Show every line from the data below that includes "trousers".

::::::

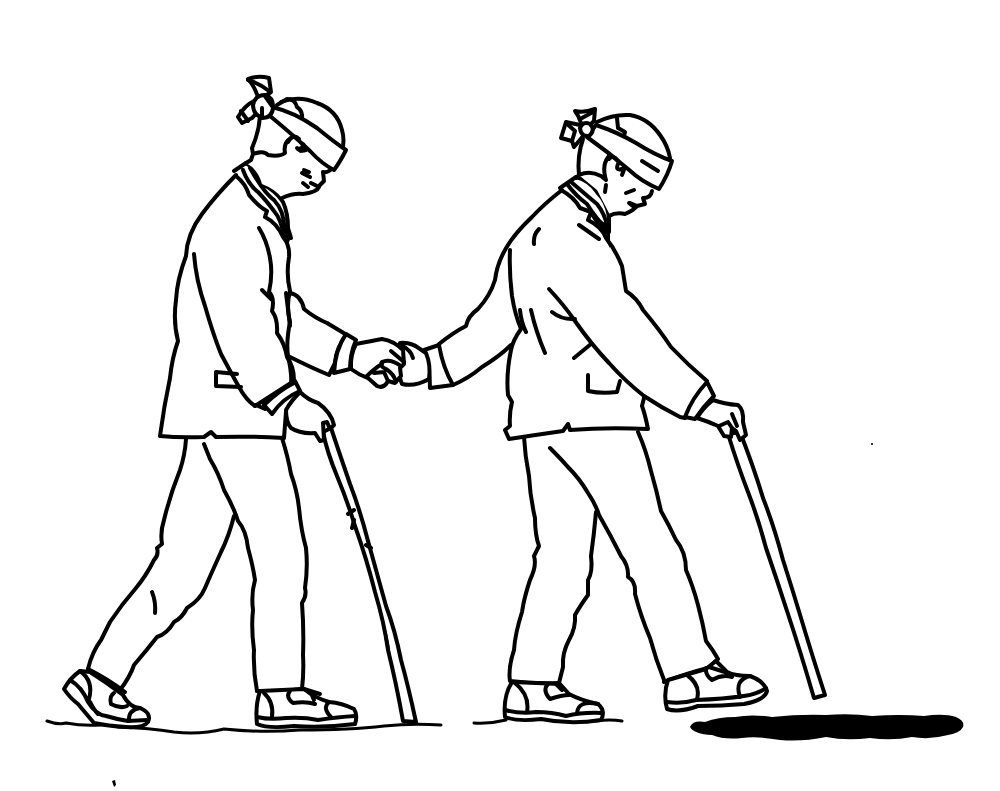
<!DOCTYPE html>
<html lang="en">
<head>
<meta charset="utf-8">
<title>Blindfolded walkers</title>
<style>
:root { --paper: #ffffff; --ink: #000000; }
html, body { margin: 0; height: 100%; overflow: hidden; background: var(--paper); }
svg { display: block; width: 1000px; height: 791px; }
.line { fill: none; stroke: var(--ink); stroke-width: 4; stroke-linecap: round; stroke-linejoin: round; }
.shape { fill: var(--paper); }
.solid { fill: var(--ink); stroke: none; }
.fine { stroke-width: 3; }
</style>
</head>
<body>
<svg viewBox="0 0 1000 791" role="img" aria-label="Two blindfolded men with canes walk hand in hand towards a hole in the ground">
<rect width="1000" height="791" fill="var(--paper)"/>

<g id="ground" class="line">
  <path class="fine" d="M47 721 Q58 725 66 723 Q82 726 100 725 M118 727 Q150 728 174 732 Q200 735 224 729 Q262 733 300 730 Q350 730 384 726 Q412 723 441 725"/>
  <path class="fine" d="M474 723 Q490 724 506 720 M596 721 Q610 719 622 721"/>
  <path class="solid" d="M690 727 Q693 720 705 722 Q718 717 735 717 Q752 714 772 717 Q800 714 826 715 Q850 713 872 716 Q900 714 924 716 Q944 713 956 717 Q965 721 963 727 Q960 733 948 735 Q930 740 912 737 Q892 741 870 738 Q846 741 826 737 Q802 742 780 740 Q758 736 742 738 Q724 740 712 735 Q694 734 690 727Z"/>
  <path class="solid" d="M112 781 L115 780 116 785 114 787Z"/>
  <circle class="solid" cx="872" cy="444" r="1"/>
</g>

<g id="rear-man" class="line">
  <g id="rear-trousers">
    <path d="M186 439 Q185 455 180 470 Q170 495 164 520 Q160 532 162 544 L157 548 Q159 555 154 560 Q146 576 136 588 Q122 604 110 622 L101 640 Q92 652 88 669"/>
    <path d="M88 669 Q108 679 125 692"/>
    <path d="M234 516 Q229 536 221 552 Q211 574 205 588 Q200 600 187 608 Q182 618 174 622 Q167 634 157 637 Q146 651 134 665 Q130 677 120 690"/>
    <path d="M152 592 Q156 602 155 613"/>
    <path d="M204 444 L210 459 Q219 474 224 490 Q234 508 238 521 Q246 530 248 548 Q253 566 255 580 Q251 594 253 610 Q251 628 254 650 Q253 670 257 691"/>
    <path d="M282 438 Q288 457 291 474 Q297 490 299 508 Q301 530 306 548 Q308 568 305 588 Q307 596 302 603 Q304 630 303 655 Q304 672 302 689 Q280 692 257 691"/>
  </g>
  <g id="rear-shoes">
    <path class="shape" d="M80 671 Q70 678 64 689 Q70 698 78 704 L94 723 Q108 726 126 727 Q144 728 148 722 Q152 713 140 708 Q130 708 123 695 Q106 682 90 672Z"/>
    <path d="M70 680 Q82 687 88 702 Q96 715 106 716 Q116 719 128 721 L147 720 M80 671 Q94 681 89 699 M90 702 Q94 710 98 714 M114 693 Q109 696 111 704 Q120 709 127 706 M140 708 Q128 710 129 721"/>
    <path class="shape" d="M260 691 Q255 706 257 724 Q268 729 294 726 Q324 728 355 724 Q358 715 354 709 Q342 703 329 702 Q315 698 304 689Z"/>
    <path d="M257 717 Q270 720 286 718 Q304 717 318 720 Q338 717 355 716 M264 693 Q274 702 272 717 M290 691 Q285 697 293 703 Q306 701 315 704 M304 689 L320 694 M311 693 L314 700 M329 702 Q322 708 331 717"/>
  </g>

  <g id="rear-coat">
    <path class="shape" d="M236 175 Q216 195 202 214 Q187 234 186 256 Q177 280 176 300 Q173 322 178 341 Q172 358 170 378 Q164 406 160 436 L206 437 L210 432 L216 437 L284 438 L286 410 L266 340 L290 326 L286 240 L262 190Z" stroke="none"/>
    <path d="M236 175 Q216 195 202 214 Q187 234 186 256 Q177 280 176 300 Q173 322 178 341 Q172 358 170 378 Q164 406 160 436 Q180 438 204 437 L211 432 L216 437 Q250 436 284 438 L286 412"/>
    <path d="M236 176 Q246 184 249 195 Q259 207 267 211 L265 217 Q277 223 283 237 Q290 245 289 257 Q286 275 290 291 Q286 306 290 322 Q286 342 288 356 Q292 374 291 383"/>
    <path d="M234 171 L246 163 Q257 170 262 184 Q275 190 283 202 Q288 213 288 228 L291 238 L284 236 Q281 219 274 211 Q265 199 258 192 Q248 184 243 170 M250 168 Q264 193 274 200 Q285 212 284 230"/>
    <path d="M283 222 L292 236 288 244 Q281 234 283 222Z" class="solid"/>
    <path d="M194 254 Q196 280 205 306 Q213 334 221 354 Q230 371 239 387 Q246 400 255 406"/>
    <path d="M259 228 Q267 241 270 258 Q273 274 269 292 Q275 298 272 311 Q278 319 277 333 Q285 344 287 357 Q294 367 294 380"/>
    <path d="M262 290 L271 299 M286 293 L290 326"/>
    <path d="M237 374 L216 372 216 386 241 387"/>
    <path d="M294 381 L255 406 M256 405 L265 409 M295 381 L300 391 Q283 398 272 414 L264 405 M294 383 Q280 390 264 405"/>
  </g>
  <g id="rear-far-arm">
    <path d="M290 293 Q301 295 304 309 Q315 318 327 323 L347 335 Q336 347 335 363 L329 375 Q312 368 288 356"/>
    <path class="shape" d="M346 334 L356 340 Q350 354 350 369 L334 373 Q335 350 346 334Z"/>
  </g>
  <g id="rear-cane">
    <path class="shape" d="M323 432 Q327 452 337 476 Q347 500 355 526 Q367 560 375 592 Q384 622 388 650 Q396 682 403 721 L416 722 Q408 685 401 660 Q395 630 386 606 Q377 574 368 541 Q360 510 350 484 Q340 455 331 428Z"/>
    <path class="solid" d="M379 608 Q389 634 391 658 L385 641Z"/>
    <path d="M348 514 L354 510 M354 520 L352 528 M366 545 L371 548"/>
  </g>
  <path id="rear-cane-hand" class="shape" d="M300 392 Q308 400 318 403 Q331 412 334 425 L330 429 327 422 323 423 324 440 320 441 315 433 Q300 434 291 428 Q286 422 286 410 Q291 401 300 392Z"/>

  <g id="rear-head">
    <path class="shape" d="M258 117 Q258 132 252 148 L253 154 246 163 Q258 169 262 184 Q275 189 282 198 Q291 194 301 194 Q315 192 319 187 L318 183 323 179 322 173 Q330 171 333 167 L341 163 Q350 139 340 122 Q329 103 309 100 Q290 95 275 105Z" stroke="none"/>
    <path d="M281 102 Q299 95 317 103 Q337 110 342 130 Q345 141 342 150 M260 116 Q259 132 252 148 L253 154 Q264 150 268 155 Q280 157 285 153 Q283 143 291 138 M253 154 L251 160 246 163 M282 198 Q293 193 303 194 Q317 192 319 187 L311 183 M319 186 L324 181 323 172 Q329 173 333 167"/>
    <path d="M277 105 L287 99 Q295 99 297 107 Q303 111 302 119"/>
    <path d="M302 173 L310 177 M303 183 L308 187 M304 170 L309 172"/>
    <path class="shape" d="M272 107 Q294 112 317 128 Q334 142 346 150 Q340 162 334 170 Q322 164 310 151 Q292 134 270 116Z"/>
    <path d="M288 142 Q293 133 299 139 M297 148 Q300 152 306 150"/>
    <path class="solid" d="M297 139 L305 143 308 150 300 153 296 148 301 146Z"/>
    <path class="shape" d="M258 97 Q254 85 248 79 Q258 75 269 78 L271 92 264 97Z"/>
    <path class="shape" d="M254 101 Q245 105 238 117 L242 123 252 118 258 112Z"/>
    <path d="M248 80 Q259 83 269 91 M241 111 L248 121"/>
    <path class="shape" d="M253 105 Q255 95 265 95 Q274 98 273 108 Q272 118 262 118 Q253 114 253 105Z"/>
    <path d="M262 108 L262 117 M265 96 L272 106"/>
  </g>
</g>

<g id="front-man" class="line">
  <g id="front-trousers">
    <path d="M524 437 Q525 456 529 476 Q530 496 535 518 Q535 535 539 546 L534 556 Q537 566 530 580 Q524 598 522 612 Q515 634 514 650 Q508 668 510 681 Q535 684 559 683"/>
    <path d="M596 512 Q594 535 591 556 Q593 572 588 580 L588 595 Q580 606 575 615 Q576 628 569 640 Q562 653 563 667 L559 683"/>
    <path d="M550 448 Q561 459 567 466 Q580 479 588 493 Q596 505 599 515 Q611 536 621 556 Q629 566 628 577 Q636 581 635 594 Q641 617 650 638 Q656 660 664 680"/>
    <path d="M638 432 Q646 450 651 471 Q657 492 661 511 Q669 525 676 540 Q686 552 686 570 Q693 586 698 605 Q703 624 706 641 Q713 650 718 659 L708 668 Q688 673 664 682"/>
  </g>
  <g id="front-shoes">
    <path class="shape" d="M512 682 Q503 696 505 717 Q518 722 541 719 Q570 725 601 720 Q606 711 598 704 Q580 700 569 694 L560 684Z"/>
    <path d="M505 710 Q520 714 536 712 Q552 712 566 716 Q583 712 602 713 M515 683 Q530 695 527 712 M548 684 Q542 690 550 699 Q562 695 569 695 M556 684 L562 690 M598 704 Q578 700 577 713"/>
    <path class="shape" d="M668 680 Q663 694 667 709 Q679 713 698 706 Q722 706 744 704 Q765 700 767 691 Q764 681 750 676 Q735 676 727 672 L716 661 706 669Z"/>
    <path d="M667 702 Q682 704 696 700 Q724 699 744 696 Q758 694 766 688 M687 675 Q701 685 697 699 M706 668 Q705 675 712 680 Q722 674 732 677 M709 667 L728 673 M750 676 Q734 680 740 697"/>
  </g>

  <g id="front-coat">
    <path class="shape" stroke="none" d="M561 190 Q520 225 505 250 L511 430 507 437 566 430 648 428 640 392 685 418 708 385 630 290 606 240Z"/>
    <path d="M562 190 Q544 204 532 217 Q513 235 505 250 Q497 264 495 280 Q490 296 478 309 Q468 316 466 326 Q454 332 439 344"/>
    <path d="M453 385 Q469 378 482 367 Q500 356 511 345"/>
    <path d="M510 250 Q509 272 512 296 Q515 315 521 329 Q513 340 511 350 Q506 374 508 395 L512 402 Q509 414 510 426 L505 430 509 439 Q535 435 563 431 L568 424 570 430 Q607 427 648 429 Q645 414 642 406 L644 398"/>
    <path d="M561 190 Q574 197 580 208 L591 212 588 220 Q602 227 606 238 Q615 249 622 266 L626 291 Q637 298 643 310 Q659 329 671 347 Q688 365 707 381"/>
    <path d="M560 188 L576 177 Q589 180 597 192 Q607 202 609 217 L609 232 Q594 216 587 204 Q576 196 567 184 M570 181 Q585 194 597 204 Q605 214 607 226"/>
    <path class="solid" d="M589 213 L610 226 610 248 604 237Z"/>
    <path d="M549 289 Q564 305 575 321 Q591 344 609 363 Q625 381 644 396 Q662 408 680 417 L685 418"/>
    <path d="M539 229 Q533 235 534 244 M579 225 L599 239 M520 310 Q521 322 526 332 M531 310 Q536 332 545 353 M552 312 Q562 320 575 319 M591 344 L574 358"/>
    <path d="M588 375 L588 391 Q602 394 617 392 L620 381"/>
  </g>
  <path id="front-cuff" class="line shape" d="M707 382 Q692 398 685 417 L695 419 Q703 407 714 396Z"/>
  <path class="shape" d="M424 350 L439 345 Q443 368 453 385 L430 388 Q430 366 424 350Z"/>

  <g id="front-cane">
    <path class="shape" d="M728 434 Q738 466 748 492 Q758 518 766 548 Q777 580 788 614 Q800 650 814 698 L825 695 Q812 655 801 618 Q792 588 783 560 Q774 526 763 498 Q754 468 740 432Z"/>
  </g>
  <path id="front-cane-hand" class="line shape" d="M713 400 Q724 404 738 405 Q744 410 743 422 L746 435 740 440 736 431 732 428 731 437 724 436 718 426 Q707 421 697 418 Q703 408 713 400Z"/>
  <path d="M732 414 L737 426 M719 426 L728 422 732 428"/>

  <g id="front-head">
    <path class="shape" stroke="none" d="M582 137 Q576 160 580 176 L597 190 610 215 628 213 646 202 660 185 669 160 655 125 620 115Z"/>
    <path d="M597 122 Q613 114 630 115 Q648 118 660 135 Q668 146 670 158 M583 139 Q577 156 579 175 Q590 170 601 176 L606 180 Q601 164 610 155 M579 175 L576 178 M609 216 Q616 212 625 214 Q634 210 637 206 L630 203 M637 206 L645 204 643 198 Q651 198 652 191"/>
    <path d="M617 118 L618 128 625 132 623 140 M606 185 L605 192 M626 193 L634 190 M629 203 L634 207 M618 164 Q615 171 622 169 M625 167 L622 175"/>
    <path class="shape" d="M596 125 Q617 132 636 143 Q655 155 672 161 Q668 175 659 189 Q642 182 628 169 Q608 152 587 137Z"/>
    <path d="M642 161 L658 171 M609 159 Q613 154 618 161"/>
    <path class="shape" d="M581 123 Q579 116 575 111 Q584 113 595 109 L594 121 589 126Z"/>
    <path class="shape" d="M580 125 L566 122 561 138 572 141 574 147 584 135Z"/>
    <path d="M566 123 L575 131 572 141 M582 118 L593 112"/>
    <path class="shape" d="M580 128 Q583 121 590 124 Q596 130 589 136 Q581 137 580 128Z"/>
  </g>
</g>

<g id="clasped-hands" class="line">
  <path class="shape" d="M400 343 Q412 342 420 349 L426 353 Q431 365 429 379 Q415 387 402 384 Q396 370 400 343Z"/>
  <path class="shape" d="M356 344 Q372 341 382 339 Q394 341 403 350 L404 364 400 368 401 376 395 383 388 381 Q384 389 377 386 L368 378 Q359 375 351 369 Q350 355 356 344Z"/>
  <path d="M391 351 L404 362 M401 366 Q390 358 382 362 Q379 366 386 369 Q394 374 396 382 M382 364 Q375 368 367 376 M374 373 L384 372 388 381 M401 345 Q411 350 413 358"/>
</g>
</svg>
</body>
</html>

::::::

(Answer space)
  <g id="rear-trousers">
  <g id="front-trousers">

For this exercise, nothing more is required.